◆ DESCRIPTION OF THE TASK ◆
All lines from the one containing "95L385 96L390 144L418" through the end of the entries below should appear in the answer exactly, with no others.

◆ DATA FOR THIS TASK ◆
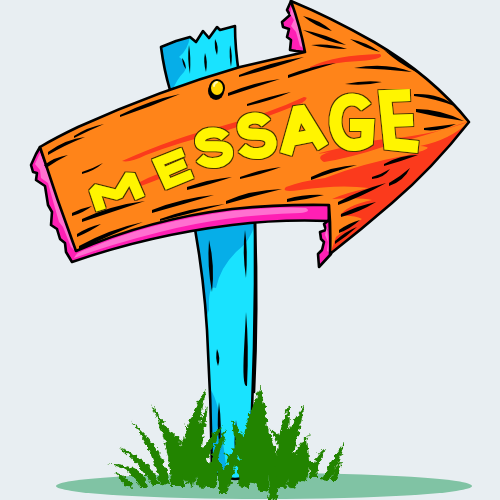
<!DOCTYPE html>
<html lang="en">
<head>
<meta charset="utf-8">
<title>Message signpost</title>
<style>
:root{--sky:#e8eef2;--ink:#000;--orange:#ff8419;--red:#fb3a1c;--pink:#ff1fb4;--pink-light:#ff70d0;--cyan:#19e3ff;--blue:#06aee8;--yellow:#fff500;--brass:#ffd800;--grass:#238400;--ground:#80c3a4}
html,body{margin:0;height:100%;overflow:hidden;background:var(--sky)}
svg{display:block;width:500px;height:500px}
.outline{fill:none;stroke:var(--ink);stroke-width:2.6;stroke-linejoin:round;stroke-linecap:round}
.post{fill:var(--cyan)}
.post-shade{fill:var(--blue)}
.edge{fill:var(--pink);stroke:var(--ink);stroke-width:2.6;stroke-linejoin:round}
.edge-light{fill:var(--pink-light)}
.board{fill:var(--orange)}
.board-shade{fill:var(--red)}
.grain{fill:var(--ink)}
.lettering{fill:none;stroke:var(--yellow);stroke-width:11;stroke-linejoin:miter}
.grass{fill:var(--grass)}
</style>
</head>
<body>
<svg viewBox="0 0 500 500" role="img" aria-label="Wooden arrow signpost reading MESSAGE, standing in grass">
<defs>
<path id="arrow" d="M40 147Q55 138 78 127Q160 90 240 67L305 52Q300 26 291 1Q330 17 374 42Q432 76 469 122Q432 169 392 203Q362 229 330 254Q331 230 329 205Q282 204 232 209Q150 219 76 251Q57 200 40 147Z"/>
<path id="post-top" d="M170 90Q164 70 161 47L176 41L190 37L196 42L203 31L209 38L217 27L220 30L235 26Q235 48 239 74Z"/>
<path id="post-base" d="M195 229Q204 280 207 330Q211 400 212 470Q219 478 235 479Q246 479 249 472Q256 350 255 220Z"/>
<clipPath id="arrow-clip"><use href="#arrow"/></clipPath>
<clipPath id="post-top-clip"><use href="#post-top"/></clipPath>
<clipPath id="post-base-clip"><use href="#post-base"/></clipPath>
<filter id="letter-outline" x="-5%" y="-5%" width="110%" height="110%">
<feMorphology in="SourceAlpha" operator="dilate" radius="0.6" result="grown"/>
<feFlood flood-color="#4a3200"/>
<feComposite in2="grown" operator="in" result="rim"/>
<feMerge><feMergeNode in="rim"/><feMergeNode in="SourceGraphic"/></feMerge>
</filter>
<filter id="rough-brush" x="-5%" y="-5%" width="110%" height="110%">
<feTurbulence type="fractalNoise" baseFrequency="0.22" numOctaves="2" seed="4"/>
<feDisplacementMap in="SourceGraphic" scale="7" xChannelSelector="R" yChannelSelector="G"/>
</filter>
</defs>

<rect width="500" height="500" fill="var(--sky)"/>
<ellipse cx="264" cy="486" rx="208" ry="13" fill="var(--ground)"/>

<g id="post">
<use href="#post-top" class="post"/>
<g clip-path="url(#post-top-clip)">
<path class="post-shade" d="M158 46L190 36Q188 50 179 57Q190 64 184 72Q176 80 172 92Z"/>
</g>
<path class="grain" d="M182 58Q185 61 186 69Q183 66 182 58ZM215 39Q219 46 217 55Q214 48 215 39ZM230 45Q233 55 231 67Q229 57 230 45ZM189 45Q191 56 190 74Q187 58 189 45ZM205 53Q208 61 206 72Q203 62 205 53Z"/>
<use href="#post-top" class="outline"/>
<use href="#post-base" class="post"/>
<g clip-path="url(#post-base-clip)">
<path class="post-shade" d="M190 220H256Q252 240 236 252Q220 268 216 288Q208 284 209 310L205 320Z"/>
<path class="post-shade" d="M206 385Q216 392 220 420Q224 450 228 480H208Z"/>
</g>
<path class="grain" d="M245 230Q248 250 246 278Q242 252 245 230ZM209 240Q215 265 212 292Q207 266 209 240ZM246 312Q249 345 247 386Q242 388 244 350ZM217 349Q221 358 218 366Q215 358 217 349ZM219 402Q222 425 220 448Q216 425 219 402ZM236 420Q239 440 236 465Q233 442 236 420Z"/>
<use href="#post-base" class="outline"/>
<path class="outline" d="M255 224Q258 310 254 392" stroke-width="4"/>
</g>

<g id="board-edges">
<path class="edge" d="M291 1L287 10L290 15L282 22L283 27L289 29L287 37L291 40L290 50L296 51L305 52L304 40Z"/>
<path class="edge-light" d="M292 6L290 14L294 20L291 26L296 32L300 46L303 48Q300 28 292 6Z"/>
<path class="edge" d="M40 147L36 154L31 165L33 172L37 173L36 180L45 186L48 205L52 212L51 225L57 229L60 239L65 243L66 252L72 262Q150 235 232 225Q280 219 329 221V205Q282 202 232 208Q150 217 76 250Z"/>
<path class="edge-light" d="M40 153L35 164L40 170L41 178L48 183L55 208L59 222L63 227L71 247L75 251Q70 226 58 195ZM74 258Q76 252 90 248Q150 222 232 211Q280 206 306 208Q312 212 300 213Q225 215 160 232Q112 244 74 258Z"/>
<path class="edge" d="M329 205V220L324 224L326 230L320 232L321 239L324 242L322 250L318 254L319 267L331 254Z"/>
<path class="edge-light" d="M327 226L325 235L328 242L327 251L329 252Z"/>
</g>

<g id="board">
<use href="#arrow" class="board"/>
<g class="board-shade" clip-path="url(#arrow-clip)">
<path d="M470 121Q425 136 386 146Q350 158 324 162Q314 156 330 152Q300 157 350 146Q374 139 390 139Q440 133 470 121Z"/>
<path d="M470 121Q450 140 420 146Q440 147 408 155Q360 164 325 178Q302 181 286 187Q280 193 300 190Q340 184 369 188Q345 193 332 199Q360 197 372 200Q345 206 340 216Q354 215 362 219Q345 229 336 237L328 260Q400 210 470 121Z"/>
<path d="M122 161Q176 137 222 126Q270 113 304 97Q310 97 302 103Q260 120 225 131Q180 142 146 155Q130 163 122 161Z"/>
<path d="M138 183Q158 172 190 164Q172 175 138 187ZM310 67Q335 55 380 54Q386 59 360 61Q330 62 310 70Z"/>
</g>
<g class="grain" id="wood-grain">
<path d="M48 152Q66 139 85 137Q65 145 48 155ZM74 136Q88 127 104 124Q90 130 74 138ZM44 165Q55 157 68 155Q56 161 46 168ZM120 115Q150 100 180 94Q150 107 120 117ZM82 172Q94 168 103 163Q94 171 82 174Z"/>
<path d="M228 93Q255 82 280 79Q256 87 228 96ZM239 75Q270 62 304 57Q278 67 239 77ZM247 104Q270 96 291 92Q270 101 247 106ZM288 75Q315 65 336 63Q312 70 288 78Z"/>
<path d="M303 16Q320 20 332 31Q316 27 303 16ZM303 30Q326 34 346 45Q326 42 303 30ZM311 45Q330 43 347 49Q330 49 311 45ZM350 39Q366 42 380 52Q364 48 350 39ZM354 68Q386 62 412 72Q386 69 354 68ZM384 50Q405 60 418 73Q398 63 384 50ZM345 84Q365 80 382 82Q365 86 345 84ZM414 94Q440 93 457 107Q438 99 414 96ZM416 109Q440 109 464 121Q440 118 416 112ZM424 128Q440 126 456 124Q440 132 424 130Z"/>
<path d="M79 246Q110 229 143 222Q112 234 79 250ZM82 219Q112 205 145 201Q115 211 82 222ZM77 234Q88 227 101 224Q91 231 77 237ZM72 213Q82 208 92 206Q83 213 72 216ZM152 210Q182 198 214 195Q184 204 152 213ZM160 219Q190 208 225 204Q192 213 160 221ZM187 187Q210 179 232 177Q212 184 187 190ZM226 201Q250 190 282 189Q253 196 226 204ZM240 177Q262 169 281 167Q263 174 240 179Z"/>
<path d="M287 199Q305 194 324 195Q305 200 287 202ZM311 177Q333 166 357 165Q332 172 311 180ZM338 202Q360 190 386 183Q361 197 338 205ZM341 214Q360 205 376 202Q360 212 341 217ZM339 230Q349 223 360 220Q350 229 339 233ZM384 164Q400 155 418 155Q402 161 384 166ZM389 183Q401 176 410 168Q404 181 389 186ZM372 177Q382 174 390 169Q384 178 372 179ZM335 241Q346 231 357 227Q346 237 335 244Z"/>
</g>
<use href="#arrow" class="outline"/>
<g id="nail">
<ellipse cx="216" cy="91" rx="8" ry="9" fill="var(--ink)"/>
<ellipse cx="217" cy="88" rx="7" ry="8" fill="var(--brass)" stroke="var(--ink)" stroke-width="2"/>
<path d="M214 86Q214 83 217 82" fill="none" stroke="#fff8b0" stroke-width="2" stroke-linecap="round"/>
</g>
</g>

<g id="message-lettering" class="lettering" role="img" aria-label="MESSAGE" filter="url(#letter-outline)">
<path d="M101 210L94 189L118 195L130 175L140 198" stroke-width="10" stroke-linejoin="bevel"/>
<path d="M183 152L158 162L168 184L192 174M162 173L185 163" stroke-width="9"/>
<path d="M225 137C218 129 199 132 200 142C202 152 226 140 228 152C229 163 209 167 200 158" stroke-width="10"/>
<path d="M266 123C259 114 241 118 243 129C245 140 269 128 271 142C272 155 252 157 242 148"/>
<path d="M286 154L299 108L323 147M290 140L315 135" stroke-width="12" stroke-linejoin="bevel"/>
<path d="M366 107C357 95 341 98 337 111C332 128 340 146 355 145Q363 144 367 141L368 125H350" stroke-width="12"/>
<path d="M410 95L385 96L390 144L418 147M387 121L413 120" stroke-width="12"/>
</g>

<g id="grass" class="grass" filter="url(#rough-brush)">
<path d="M171 486Q170 446 151 404Q181 442 181 486ZM176 487Q180 430 207 387Q196 440 184 487ZM186 484Q189 440 208 405Q203 446 194 486ZM160 484Q152 448 131 421Q165 448 170 485ZM152 485Q138 462 119 448Q151 459 160 485ZM140 487Q133 469 109 464Q141 463 148 487ZM176 470Q168 432 158 425Q186 432 186 472Z"/>
<path d="M196 486Q196 462 176 437Q205 455 206 487ZM183 478Q186 436 205 420Q198 455 191 482ZM206 488Q200 458 184 424Q212 450 214 488ZM208 487Q208 452 226 429Q216 465 216 489ZM219 494Q221 472 209 452Q232 470 228 494ZM222 484Q227 453 243 432Q236 465 230 486ZM196 466Q206 436 222 427Q212 445 204 470Z"/>
<path d="M238 486Q240 425 262 386Q260 440 248 488ZM247 476Q253 436 258 404Q265 440 257 486ZM257 490Q255 440 261 391Q274 440 268 492ZM268 499Q273 455 262 421Q284 450 277 500ZM241 462Q233 440 232 419Q248 438 251 470ZM246 482Q240 466 224 453Q250 459 256 484Z"/>
<path d="M276 487Q280 432 305 405Q295 450 286 488ZM275 476Q276 432 290 403Q290 442 284 480ZM287 487Q291 451 309 434Q301 466 295 489ZM282 470Q280 442 270 429Q292 440 292 472ZM294 481Q294 461 283 441Q303 455 303 482ZM299 480Q299 452 307 440Q311 463 307 482Z"/>
<path d="M309 477Q313 457 326 447Q320 465 315 478ZM321 480Q329 463 344 443Q339 465 328 481ZM310 478Q311 468 303 456Q319 464 318 478ZM330 480Q335 467 341 460Q340 472 336 480ZM124 486Q121 478 114 473Q130 476 132 488Z"/>
</g>
</svg>
</body>
</html>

◆ ANSWER SECTION ◆
<path d="M410 95L385 96L390 144L418 147M387 121L413 120" stroke-width="12"/>
</g>

<g id="grass" class="grass" filter="url(#rough-brush)">
<path d="M171 486Q170 446 151 404Q181 442 181 486ZM176 487Q180 430 207 387Q196 440 184 487ZM186 484Q189 440 208 405Q203 446 194 486ZM160 484Q152 448 131 421Q165 448 170 485ZM152 485Q138 462 119 448Q151 459 160 485ZM140 487Q133 469 109 464Q141 463 148 487ZM176 470Q168 432 158 425Q186 432 186 472Z"/>
<path d="M196 486Q196 462 176 437Q205 455 206 487ZM183 478Q186 436 205 420Q198 455 191 482ZM206 488Q200 458 184 424Q212 450 214 488ZM208 487Q208 452 226 429Q216 465 216 489ZM219 494Q221 472 209 452Q232 470 228 494ZM222 484Q227 453 243 432Q236 465 230 486ZM196 466Q206 436 222 427Q212 445 204 470Z"/>
<path d="M238 486Q240 425 262 386Q260 440 248 488ZM247 476Q253 436 258 404Q265 440 257 486ZM257 490Q255 440 261 391Q274 440 268 492ZM268 499Q273 455 262 421Q284 450 277 500ZM241 462Q233 440 232 419Q248 438 251 470ZM246 482Q240 466 224 453Q250 459 256 484Z"/>
<path d="M276 487Q280 432 305 405Q295 450 286 488ZM275 476Q276 432 290 403Q290 442 284 480ZM287 487Q291 451 309 434Q301 466 295 489ZM282 470Q280 442 270 429Q292 440 292 472ZM294 481Q294 461 283 441Q303 455 303 482ZM299 480Q299 452 307 440Q311 463 307 482Z"/>
<path d="M309 477Q313 457 326 447Q320 465 315 478ZM321 480Q329 463 344 443Q339 465 328 481ZM310 478Q311 468 303 456Q319 464 318 478ZM330 480Q335 467 341 460Q340 472 336 480ZM124 486Q121 478 114 473Q130 476 132 488Z"/>
</g>
</svg>
</body>
</html>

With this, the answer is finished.